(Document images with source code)
------------------------------

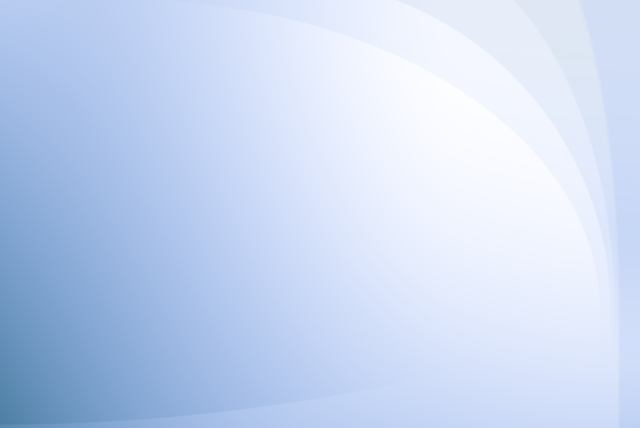
Write a WebGL 1 fragment shader that draws this background.

```glsl
precision highp float;
// Soft blue-to-white backdrop with translucent curved veils sweeping down the right side.

uniform vec2 u_resolution;

// Coverage outside an ellipse whose sides continue straight below and left of its centre.
float outsideArc(vec2 p, vec2 center, vec2 radii, float softness) {
    vec2 q = max(p - center, 0.0) / radii;
    float d = (length(q) - 1.0) * min(radii.x, radii.y);
    return smoothstep(-softness, softness, d);
}

// Depth of the blue: strong at lower left, vanishing at upper right.
float backdropDepth(vec2 p) {
    float side = 1.0 - p.x / 1.4;
    float bottom = 0.2 + 0.5 * side * side;
    float top = 0.28 * (1.0 - smoothstep(0.1, 1.1, p.x));
    return mix(top, bottom, pow(max(1.0 - p.y, 0.0), 1.0 + p.x));
}

// Pale tints keep their blue longest; deep ones turn steel blue.
vec3 blueTint(float depth) {
    return 1.0 - vec3(depth, 0.72 * depth, 0.75 * depth * depth);
}

void main() {
    // Canvas units: height 1, width 1.5.
    vec2 p = gl_FragCoord.xy / u_resolution * vec2(1.5, 1.0);
    float edge = max(0.002, 0.8 / u_resolution.y);
    float depth = backdropDepth(p);

    // Nested veils, dissolving towards the bottom.
    float fall = smoothstep(0.12, 0.5, p.y);
    float broad = outsideArc(p, vec2(0.293, 0.277), vec2(1.113, 0.723), edge);
    float middle = outsideArc(p, vec2(0.645, 0.277), vec2(0.785, 0.775), edge);
    float inner = outsideArc(p, vec2(0.938, 0.277), vec2(0.502, 0.852), edge * 1.5);
    float outer = outsideArc(p, vec2(1.172, 0.277), vec2(0.279, 0.967), edge * 2.5);
    depth += fall * (0.04 * broad * smoothstep(0.25, 0.8, p.x) + 0.05 * middle + 0.04 * inner);
    depth += 0.05 * outer;

    // Lighter sliver beneath a shallow curve along the bottom.
    float curve = 0.008 + 0.11 * p.x * p.x;
    float below = 1.0 - smoothstep(-edge, edge, p.y - curve);
    depth -= 0.05 * below * (1.0 - smoothstep(0.5, 1.1, p.x));

    // Cool grey tone on the upper veils.
    vec3 color = blueTint(max(depth, 0.0));
    float greyness = smoothstep(0.5, 1.0, p.y) * 0.5 * (middle + inner - outer);
    color.b -= 0.035 * greyness;

    gl_FragColor = vec4(color, 1.0);
}
```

------------------------------

- _Problem requirements_
Among the lines above, find each one containing the string "bottom" and copy it.

- _Result of this task_
    float bottom = 0.2 + 0.5 * side * side;
    return mix(top, bottom, pow(max(1.0 - p.y, 0.0), 1.0 + p.x));
    // Nested veils, dissolving towards the bottom.
    // Lighter sliver beneath a shallow curve along the bottom.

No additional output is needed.